[[ Information supplied, beginning ]]
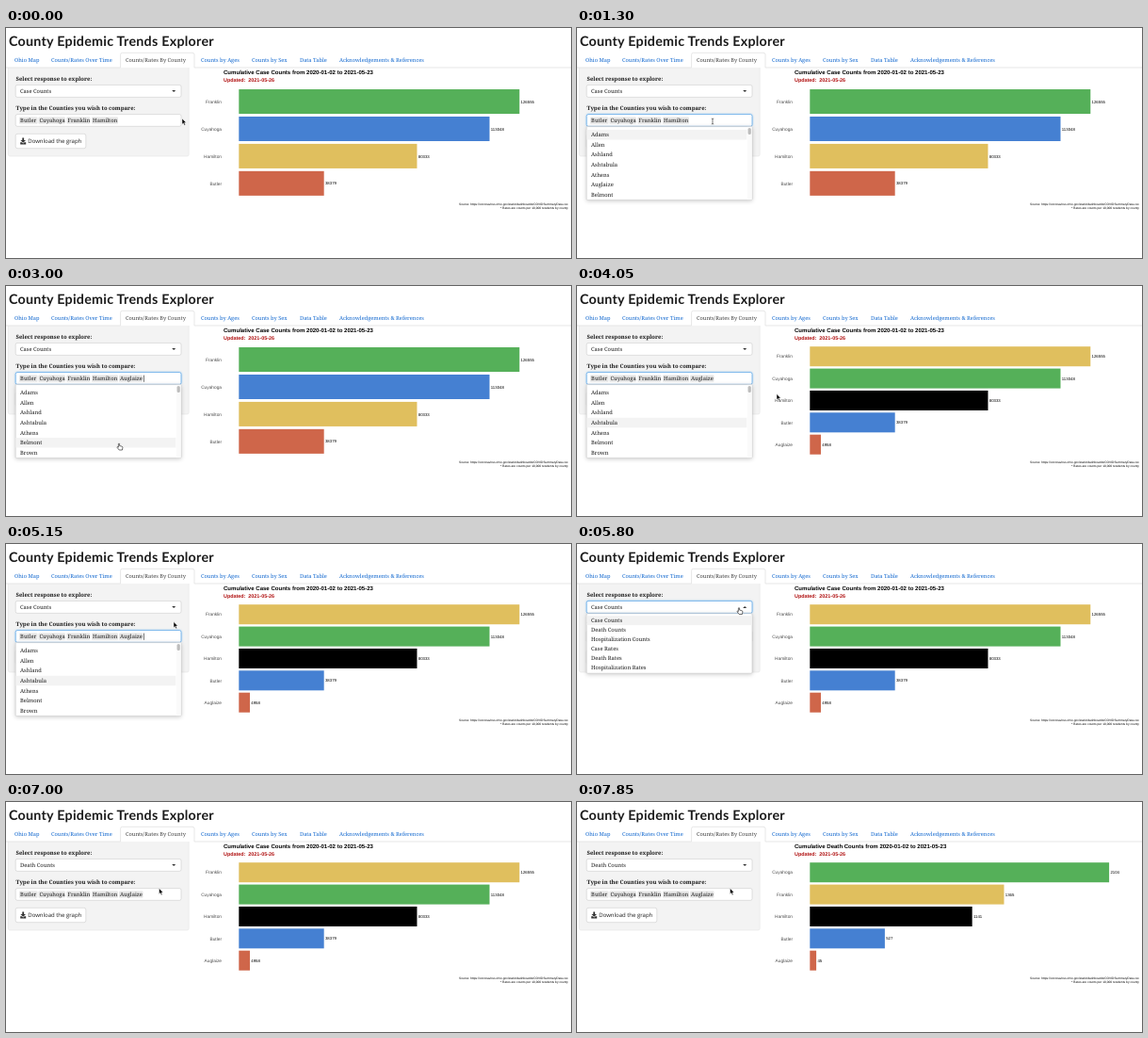
An HTML page for the animation above (8000 ms loop, 600 by 244 pixels).

```html
<!DOCTYPE html>
<html lang="en">
<head>
<meta charset="utf-8">
<title>County dashboard</title>
<style>
  html, body { margin: 0; width: 100%; height: 100%; overflow: hidden; background: #fff; }
  svg { display: block; width: 100%; height: 100%; text-rendering: geometricPrecision; }
  text { font: 5.8px "Noto Serif", serif; fill: #1c1c1c; white-space: pre; }
  .head { font: 700 14.3px Lato, sans-serif; letter-spacing: .25px; }
  .tab { font-size: 5.7px; fill: #1268cf; }
  .tab.on { fill: #444; }
  .label { font-weight: 700; font-size: 5.95px; }
  .button { font: 6px "Open Sans", sans-serif; }
  .plot text { font-family: "Liberation Sans", Arial, sans-serif; fill: #000; }
  .plot .title { font-size: 6.05px; font-weight: 700; }
  .plot .date { font-size: 5.4px; font-weight: 700; fill: #b01010; }
  .plot .county { font-size: 4.8px; fill: #4d4d4d; text-anchor: end; }
  .plot .value { font-size: 4.3px; }
  .plot .note { font-size: 3.25px; text-anchor: end; }
  .box { fill: #fff; stroke: #ccc; stroke-width: .6; }
  .box.focus { stroke: #70b0ea; stroke-width: .9; filter: drop-shadow(0 0 1px #66afe988); }
  .list { fill: #fff; stroke: #c8c8c8; stroke-width: .6; filter: drop-shadow(0 1.8px 2.2px #0003); }
</style>
</head>
<body>
<svg id="stage" viewBox="0 0 600 244"></svg>
<script>
const LOOP = 8000;
const PICK = 2900, CHART_A = 3600, SWITCH = 6800, CHART_B = 7450;
const COLORS = { red: '#cf664a', blue: '#4580d2', green: '#55b059', yellow: '#e0bf5e', black: '#000' };

const rect = (x, y, w, h, attrs = '') => `<rect x="${x}" y="${y}" width="${w}" height="${h}" ${attrs}/>`;
const text = (x, y, s, cls = '') => `<text x="${x}" y="${y}" class="${cls}">${s}</text>`;
const group = (id, body) => `<g id="${id}">${body}</g>`;

// Bars share a fixed band; the pitch follows from how many there are.
function chart(id, measure, scale, rows) {
  const left = 247.3, pitch = 121.5 / (rows.length + .2);
  const bars = rows.map(([name, value, color], i) => {
    const mid = 60.7 + pitch * (.6 + i), w = value * scale;
    return rect(left, mid - pitch * .45, w, pitch * .9, `fill="${COLORS[color]}"`) +
      text(229, mid + 1.7, name, 'county') + text(left + w + 1.3, mid + 1.6, value, 'value');
  });
  return group(id, text(231, 49, `Cumulative ${measure} Counts from 2020-01-02 to 2021-05-23`, 'title') + bars.join(''));
}

const tabs = [[9, 'Ohio Map'], [48, 'Counts/Rates Over Time'], [127, 'Counts/Rates By County'],
  [207, 'Counts by Ages'], [261, 'Counts by Sex'], [312, 'Data Table'], [354, 'Acknowledgements &amp; References']];
const tags = [[14, 19.5, 'Butler'], [34.4, 28.5, 'Cuyahoga'], [64.4, 25, 'Franklin'], [91, 28, 'Hamilton'], [120, 25.5, 'Auglaize']];
const tag = ([x, w, s]) => rect(x, 94.4, w, 7.4, 'rx="1" fill="#e6e6e6"') + text(x + 1.1, 100.2, s);

const counties = ['Adams', 'Allen', 'Ashland', 'Ashtabula', 'Athens', 'Auglaize', 'Belmont', 'Brown'];
const before = counties.slice(0, 7), after = counties.filter(c => c !== 'Auglaize');
const countyRows = names => names.map((s, i) => text(15, 115.2 + i * 10.6, s)).join('');
const measures = ['Case Counts', 'Death Counts', 'Hospitalization Counts', 'Case Rates', 'Death Rates', 'Hospitalization Rates'];

const stage = document.getElementById('stage');
stage.innerHTML =
  rect(0, 0, 600, 244, 'fill="#fff"') +
  text(3, 19, 'County Epidemic Trends Explorer', 'head') +
  rect(2.3, 38, 191.9, 98, 'rx="2" fill="#f3f3f3" stroke="#e4e4e4" stroke-width=".6"') +
  rect(0, 24, 600, 18, 'fill="#fff"') +
  '<path d="M0 42H121.6V28.3q0-2 2-2H198q2 0 2 2V42H600" fill="none" stroke="#ddd" stroke-width=".7"/>' +
  tabs.map(([x, s], i) => text(x, 36.2, s, i === 2 ? 'tab on' : 'tab')).join('') +
  text(10.5, 56.2, 'Select response to explore:', 'label') +
  text(10.5, 87.2, 'Type in the Counties you wish to compare:', 'label') +
  rect(10.2, 60.4, 175.8, 13, 'id="select" rx="1.8" class="box"') +
  group('choice0', text(15, 69, measures[0])) + group('choice1', text(15, 69, measures[1])) +
  '<path id="arrow" fill="#333"/>' +
  rect(10.2, 91.6, 175.8, 12.7, 'id="multi" rx="1.8" class="box"') +
  tags.slice(0, 4).map(tag).join('') + group('added', tag(tags[4])) +
  rect(0, 94.6, .6, 7.2, 'id="caret" fill="#222"') +
  rect(10.2, 112.3, 74.6, 15.4, 'rx="1.8" class="box"') +
  '<path d="M17.3 116.6h1.8v2.4h1.9l-2.8 2.8-2.8-2.8h1.9zM15.2 121.2h1.6l1.4 1.4 1.4-1.4h1.6v2.2h-6z" fill="#333"/>' +
  text(23.3, 122.2, 'Download the graph', 'button') +
  '<g class="plot">' +
    chart('plot0', 'Case', 298 / 126555, [['Franklin', 126555, 'green'], ['Cuyahoga', 113048, 'blue'],
      ['Hamilton', 80333, 'yellow'], ['Butler', 38379, 'red']]) +
    chart('plot1', 'Case', 298 / 126555, [['Franklin', 126555, 'yellow'], ['Cuyahoga', 113048, 'green'],
      ['Hamilton', 80333, 'black'], ['Butler', 38379, 'blue'], ['Auglaize', 4958, 'red']]) +
    chart('plot2', 'Death', 317.8 / 2104, [['Cuyahoga', 2104, 'green'], ['Franklin', 1365, 'yellow'],
      ['Hamilton', 1141, 'black'], ['Butler', 527, 'blue'], ['Auglaize', 45, 'red']]) +
    text(231, 56.8, 'Updated:  2021-05-26', 'date') +
    text(597, 188.3, 'Source: https://coronavirus.ohio.gov/static/dashboards/COVIDSummaryData.csv', 'note') +
    text(597, 192.2, '* Rates are counts per 10,000 residents by county', 'note') +
  '</g>' +
  group('counties',
    rect(10.2, 104.6, 175.8, 77.8, 'rx="1" class="list"') +
    rect(10.5, 0, 170, 10.6, 'id="countyHover" fill="#f3f3f3"') +
    group('rows0', countyRows(before)) + group('rows1', countyRows(after)) +
    rect(180.7, 104.9, 5, 77.2, 'fill="#fafafa"') +
    rect(181.6, 106, 3.2, 7, 'rx="1.6" fill="#bdbdbd"')) +
  group('measures',
    rect(10.2, 73.8, 175.8, 63.4, 'rx="1" class="list"') +
    rect(10.5, 0, 175.2, 9.9, 'id="measureHover" fill="#f2f2f2"') +
    measures.map((s, i) => text(15, 83.2 + i * 9.9, s)).join('')) +
  group('pointer', '<path d="M0 0V6.2L1.4 4.9 2.4 7.2 3.5 6.7 2.5 4.5H4.4Z" fill="#000" stroke="#fff" stroke-width=".5"/>') +
  group('beam', '<path d="M-1.2-3q1.2 0 1.2 .8 0-.8 1.2-.8M0-2.2V2.2M-1.2 3q1.2 0 1.2-.8 0 .8 1.2 .8" fill="none" stroke="#222" stroke-width=".6"/>') +
  group('hand', '<path d="M-.6 .4q.6-.8 1.2 0V2.6l2.3 .5q1.1 .3 1 1.4L3.4 7H.2L-1.9 4.4q-.2-1 .6-.8l.7 .5Z" fill="#fff" stroke="#111" stroke-width=".6" stroke-linejoin="round"/>');

const el = {};
stage.querySelectorAll('[id]').forEach(n => el[n.id] = n);
const show = (id, on) => el[id].style.display = on ? '' : 'none';

// Pointer path: time, x, y
const path = [[50, 187, 96], [700, 144, 99], [1300, 144, 99], [2050, 126, 142], [2550, 126, 142], [2850, 120, 167],
  [3500, 120, 167], [3780, 184, 146], [4020, 212, 114.5], [4400, 212, 114.5], [5100, 178, 82.5], [5350, 178, 82.5],
  [5650, 172, 67.5], [6250, 172, 67.5], [6480, 162.5, 91.5]];
function pointerAt(t) {
  const i = path.findIndex(p => p[0] > t);
  if (i === 0) return path[0].slice(1);
  if (i < 0) return path[path.length - 1].slice(1);
  const [t0, x0, y0] = path[i - 1], [t1, x1, y1] = path[i];
  const u = (t - t0) / (t1 - t0), k = u * u * (3 - 2 * u);
  return [x0 + (x1 - x0) * k, y0 + (y1 - y0) * k];
}

// The caret toggles at each of these times.
const blinks = [550, 1050, 1550, 2050, 2550, 3500, 4080, 4580, 5080, 5200];
const within = (t, a, b) => t >= a && t < b;
const rowAt = (y, top, pitch, count) => Math.max(0, Math.min(count - 1, Math.floor((y - top) / pitch)));

function draw(t) {
  const [x, y] = pointerAt(t);
  const multiOpen = within(t, 600, 5200), selectOpen = within(t, 5700, SWITCH);
  const picked = t >= PICK, switched = t >= SWITCH;

  el.multi.classList.toggle('focus', multiOpen);
  el.select.classList.toggle('focus', selectOpen);
  show('choice0', !switched);
  show('choice1', switched);
  el.arrow.setAttribute('d', selectOpen ? 'M176.2 68h4l-2-2.1z' : 'M176.2 66h4l-2 2.1z');
  show('added', picked);
  show('caret', blinks.filter(b => b <= t).length % 2);
  el.caret.setAttribute('x', picked ? 146.3 : 119.9);

  // The row last touched keeps its highlight once the pointer has left.
  show('counties', multiOpen);
  show('rows0', !picked);
  show('rows1', picked);
  const row = rowAt(pointerAt(Math.min(t, 3780))[1], 107.7, 10.6, 7);
  el.countyHover.setAttribute('y', 107.9 + row * 10.6);
  show('measures', selectOpen);
  el.measureHover.setAttribute('y', 76.2 + rowAt(y, 76.2, 9.9, 6) * 9.9);

  const plot = t < CHART_A ? 0 : t < CHART_B ? 1 : 2;
  for (let i = 0; i < 3; i++) show('plot' + i, i === plot);

  const inside = within(x, 10, 186);
  const overList = (multiOpen && y > 104.6) || (selectOpen && y > 73.8);
  const hand = inside && (overList || within(y, 60.4, 73.4));
  const beam = inside && !hand && within(y, 91.6, 104.6);
  const kind = hand ? 'hand' : beam ? 'beam' : 'pointer';
  for (const id of ['pointer', 'beam', 'hand']) show(id, id === kind);
  el[kind].setAttribute('transform', `translate(${x} ${y})`);
}

function tick() {
  draw(performance.now() % LOOP);
  requestAnimationFrame(tick);
}
tick();
</script>
</body>
</html>
```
[[ Information supplied, end ]]
* [Your instructions]:
Every line in the data above that contains the word "size" should be copied.

* [Response below]:
  .tab { font-size: 5.7px; fill: #1268cf; }
  .label { font-weight: 700; font-size: 5.95px; }
  .plot .title { font-size: 6.05px; font-weight: 700; }
  .plot .date { font-size: 5.4px; font-weight: 700; fill: #b01010; }
  .plot .county { font-size: 4.8px; fill: #4d4d4d; text-anchor: end; }
  .plot .value { font-size: 4.3px; }
  .plot .note { font-size: 3.25px; text-anchor: end; }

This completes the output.